Soap making 101: Troubleshooting soap making
So your soap didn’t turn out quite how you had hoped? Never fear, all may not be lost. Read through the common problems below to find the solution to your soap saga.
I am fortunate to have a huge base of soap making friends with tons of experience. One thing that I have learned from them is that botched batches are sometimes salvageable. Granted, they may not turn out looking like you envisioned them, but they will still be good, usable soap. Ugly soap is much better than wasted money any day. Today I am going go over some typical troubles with soap batches and what you can do to avoid them.
• Soft. Putty-like soap. Usually the result of too much water or not enough sodium hydroxide. Usually if you cure these batches out several extra weeks, they will become firm enough to slice into bars.

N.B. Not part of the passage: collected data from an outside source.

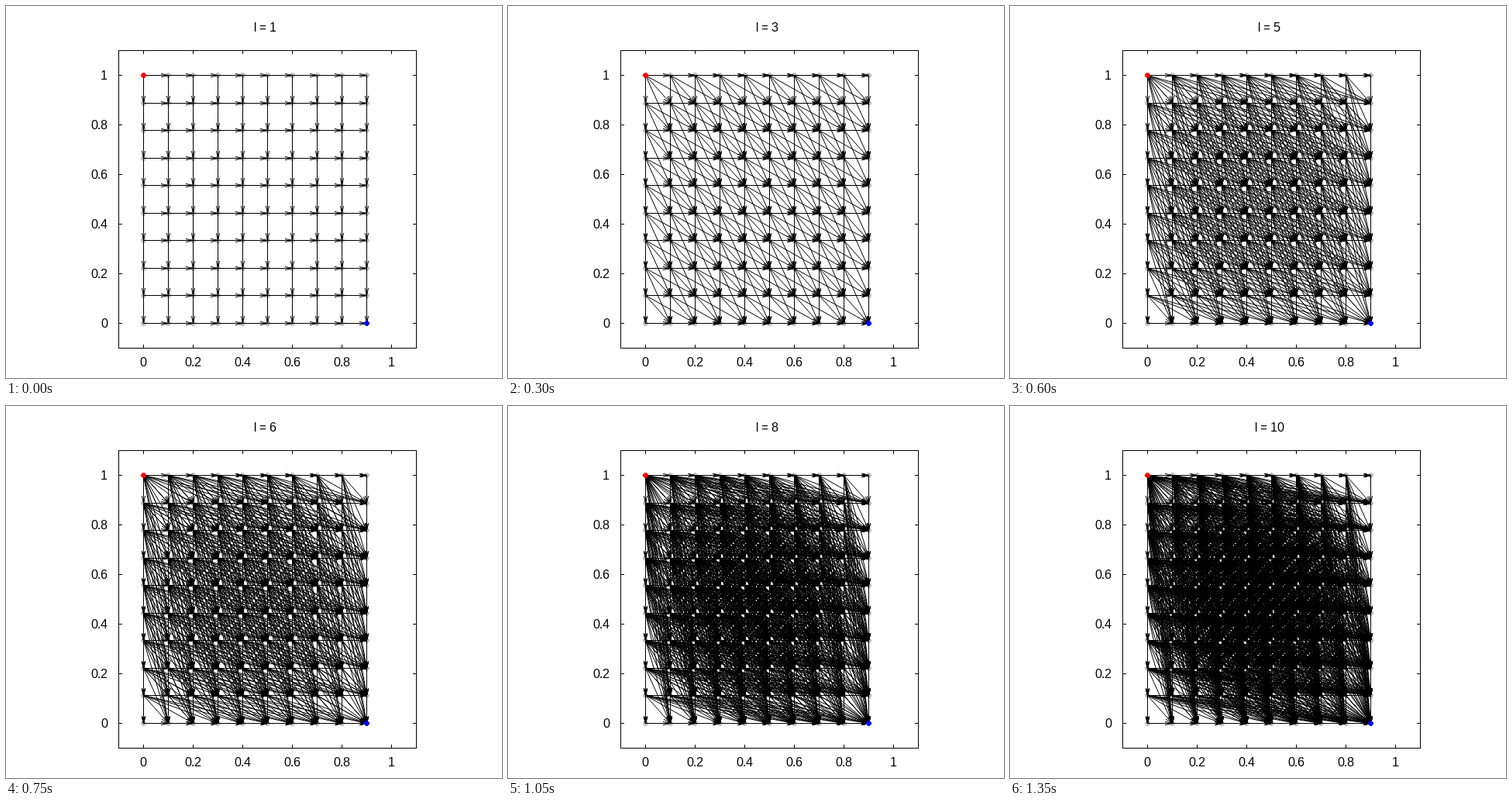
Recreate the animation shown at these times as a matplotlib script. Size 640 px wide and 480 px high, loop 1500 ms.

```python
from math import atan2, cos, hypot, pi, sin

import matplotlib.pyplot as plt
import numpy as np
from matplotlib.animation import FuncAnimation

W, H, DPI = 640, 480, 100
N = 10                                   # nodes per side
LEFT, RIGHT, TOP, BOTTOM = 145, 529, 57, 441
TICK, HEAD = 4, 10
GRAY, RED, BLUE = (190, 190, 190), (255, 0, 0), (0, 0, 255)

plt.rcParams.update({
    "font.family": "Liberation Sans",
    "font.size": 16 * 72 / DPI,
    "text.hinting": "native",
    "text.hinting_factor": 1,
})


def node(i, j):
    return 177 + 32 * i, 89 + int(320 * j / (N - 1) + 0.5)


def line(light, x0, y0, x1, y1):
    """Smooth black line: each step shares its ink between two pixels."""
    if abs(y1 - y0) > abs(x1 - x0):
        light, x0, y0, x1, y1 = light.T, y0, x0, y1, x1
    if x0 > x1:
        x0, y0, x1, y1 = x1, y1, x0, y0
    x = np.arange(x0, x1 + 1)
    y = y0 + (y1 - y0) * (x - x0) / max(x1 - x0, 1)
    row = np.floor(y).astype(int)
    part = y - row
    light[row, x] *= part
    light[row + 1, x] *= 1 - part


def arrow(light, start, end):
    line(light, *start, *end)
    dx, dy = end[0] - start[0], end[1] - start[1]
    size = min(HEAD, 0.3 * hypot(dx, dy))
    for turn in (-pi / 12, pi / 12):
        a = atan2(dy, dx) + turn
        line(light, *end, end[0] - int(size * cos(a)), end[1] - int(size * sin(a)))


def dot(img, center, color):
    y, x = np.ogrid[:H, :W]
    img[(x - center[0]) ** 2 + (y - center[1]) ** 2 <= 10] = color


def draw_border(light):
    for y in (TOP, BOTTOM):
        line(light, LEFT, y, RIGHT, y)
    for x in (LEFT, RIGHT):
        line(light, x, TOP, x, BOTTOM)
    for k in range(6):
        x, y = 177 + 64 * k, 409 - 64 * k
        line(light, x, TOP, x, TOP + TICK)
        line(light, x, BOTTOM - TICK, x, BOTTOM)
        line(light, LEFT, y, LEFT + TICK, y)
        line(light, RIGHT - TICK, y, RIGHT, y)


def add_arrows(light, length):
    """Arrows between nodes exactly `length` grid steps apart."""
    for dx in range(length + 1):
        dy = length - dx
        for i in range(N - dx):
            for j in range(N - dy):
                arrow(light, node(i, j), node(i + dx, j + dy))


def build_pictures():
    base = np.full((H, W, 3), 255.0)
    for i in range(N):
        for j in range(N):
            dot(base, node(i, j), GRAY)
    light = np.ones((H, W))
    draw_border(light)
    pictures = []
    for length in range(1, N + 1):
        add_arrows(light, length)
        img = base * light[:, :, None]
        dot(img, node(0, 0), RED)
        dot(img, node(N - 1, N - 1), BLUE)
        pictures.append(img.astype(np.uint8))
    return pictures


pictures = build_pictures()

fig = plt.figure(figsize=(W / DPI, H / DPI), dpi=DPI, facecolor="white")
ax = fig.add_axes([0, 0, 1, 1])
extent = (-0.5, W - 0.5, H - 0.5, -0.5)
view = ax.imshow(pictures[0], extent=extent, interpolation="nearest", aspect="auto")
ax.axis("off")

title = ax.text(334.5, 32.5, "l = 1", ha="center", va="baseline")
for k in range(6):
    label = f"{k / 5:g}"
    ax.text(176.5 + 64 * k, 464.5, label, ha="center", va="baseline")
    ax.text(130.5, 414.5 - 64 * k, label, ha="right", va="baseline")


def update(n):
    view.set_data(pictures[n])
    title.set_text(f"l = {n + 1}")
    return view, title


anim = FuncAnimation(fig, update, frames=N, interval=150, repeat=True, repeat_delay=0)
plt.show()
```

• Mixture becomes grainy (ricing). Usually caused by either too high or too low soaping temperatures; or the stirring process was not brisk or consistent enough. Most often results from synthetic fragrance oils. This is an aesthetic problem only. You can pour into the mold as is, or you can try some extra stirring. Sometimes I find that putting it on the stove on low heat and stirring with a stick blender will smooth out the mix.
• Mix does not come to trace. Usually caused by too much water or not enough lye. Sometimes can be caused by incorrect soaping temperatures or not enough stirring. Double check your recipe for correct measurements and your soaping temps. Continue stirring up to 4 hours. If mix does begin to thicken, go ahead and pour it. If it separates into oily and watery layers, give up and trash the batch.
• Hard, brittle soap. Too much lye was used, do not use these bars, they will be over alkaline or ‘lye heavy’.
• Batch separates into a layer of oil and a layer of soap-like substance. Usually caused by too quick of a temperature drop in the molds. Inaccurate proportions of oils and lye (too much lye), not enough stirring or mix was poured prematurely into the molds. I have seen some remarkable separations caused by synthetic fragrance oils as well. Some would recommend putting these onto the stove to reheat and repour, but, DO NOT do that. In most cases, the finished soap will be lye heavy and not skin safe.
• Mixture curdles, forming small pebbles at the bottom of the pan. Usually the result of oil, lye or both being too hot when mixed, or inconsistent stirring. You can try and correct with a stick blender or more vigorous stirring. Go ahead and pour the batch. If it turns out with white flecks or pebbles in it, do not use it.
• Mix sets up to quickly in the pan (seizing). Usually the result of synthetic fragrance oils, although some essential oils will cause this issue as well. Can also result from either too high or too low soaping temperatures, or too much saturated fat in the recipe. You can try and get this into the mold, sometimes it is possible. You can also put the entire mix into a zip lock bag and begin kneading it like you would do bread dough. Once it is workable you can tray and press it into the mold or roll it into a log. I find it easier on a severe seize to roll it into a log and then just cut it into soap rounds.
These are just a few of the more common problems when soaping. I have seen synthetic fragrance oils do some crazy things in soap. I always do a small test batch when working with new fragrance oil.
Another good soaper trick is the tongue test. Unmold your soap after a day or two and stick your tongue to a bar. If you get a ‘zap’ your soap has turned out lye heavy and should not be used. The zap is very similar to that of sticking your tongue to a 9 volt battery!
Hoegger Farmyard Contributor
Debbie is the owner of Plott Hollow Farm, dedicated to preserving endangered breeds of livestock and poultry. She is an experienced soap maker and member of The Handcrafted Soap Makers Guild. Find her farm and products at www.plotthollowfarm.com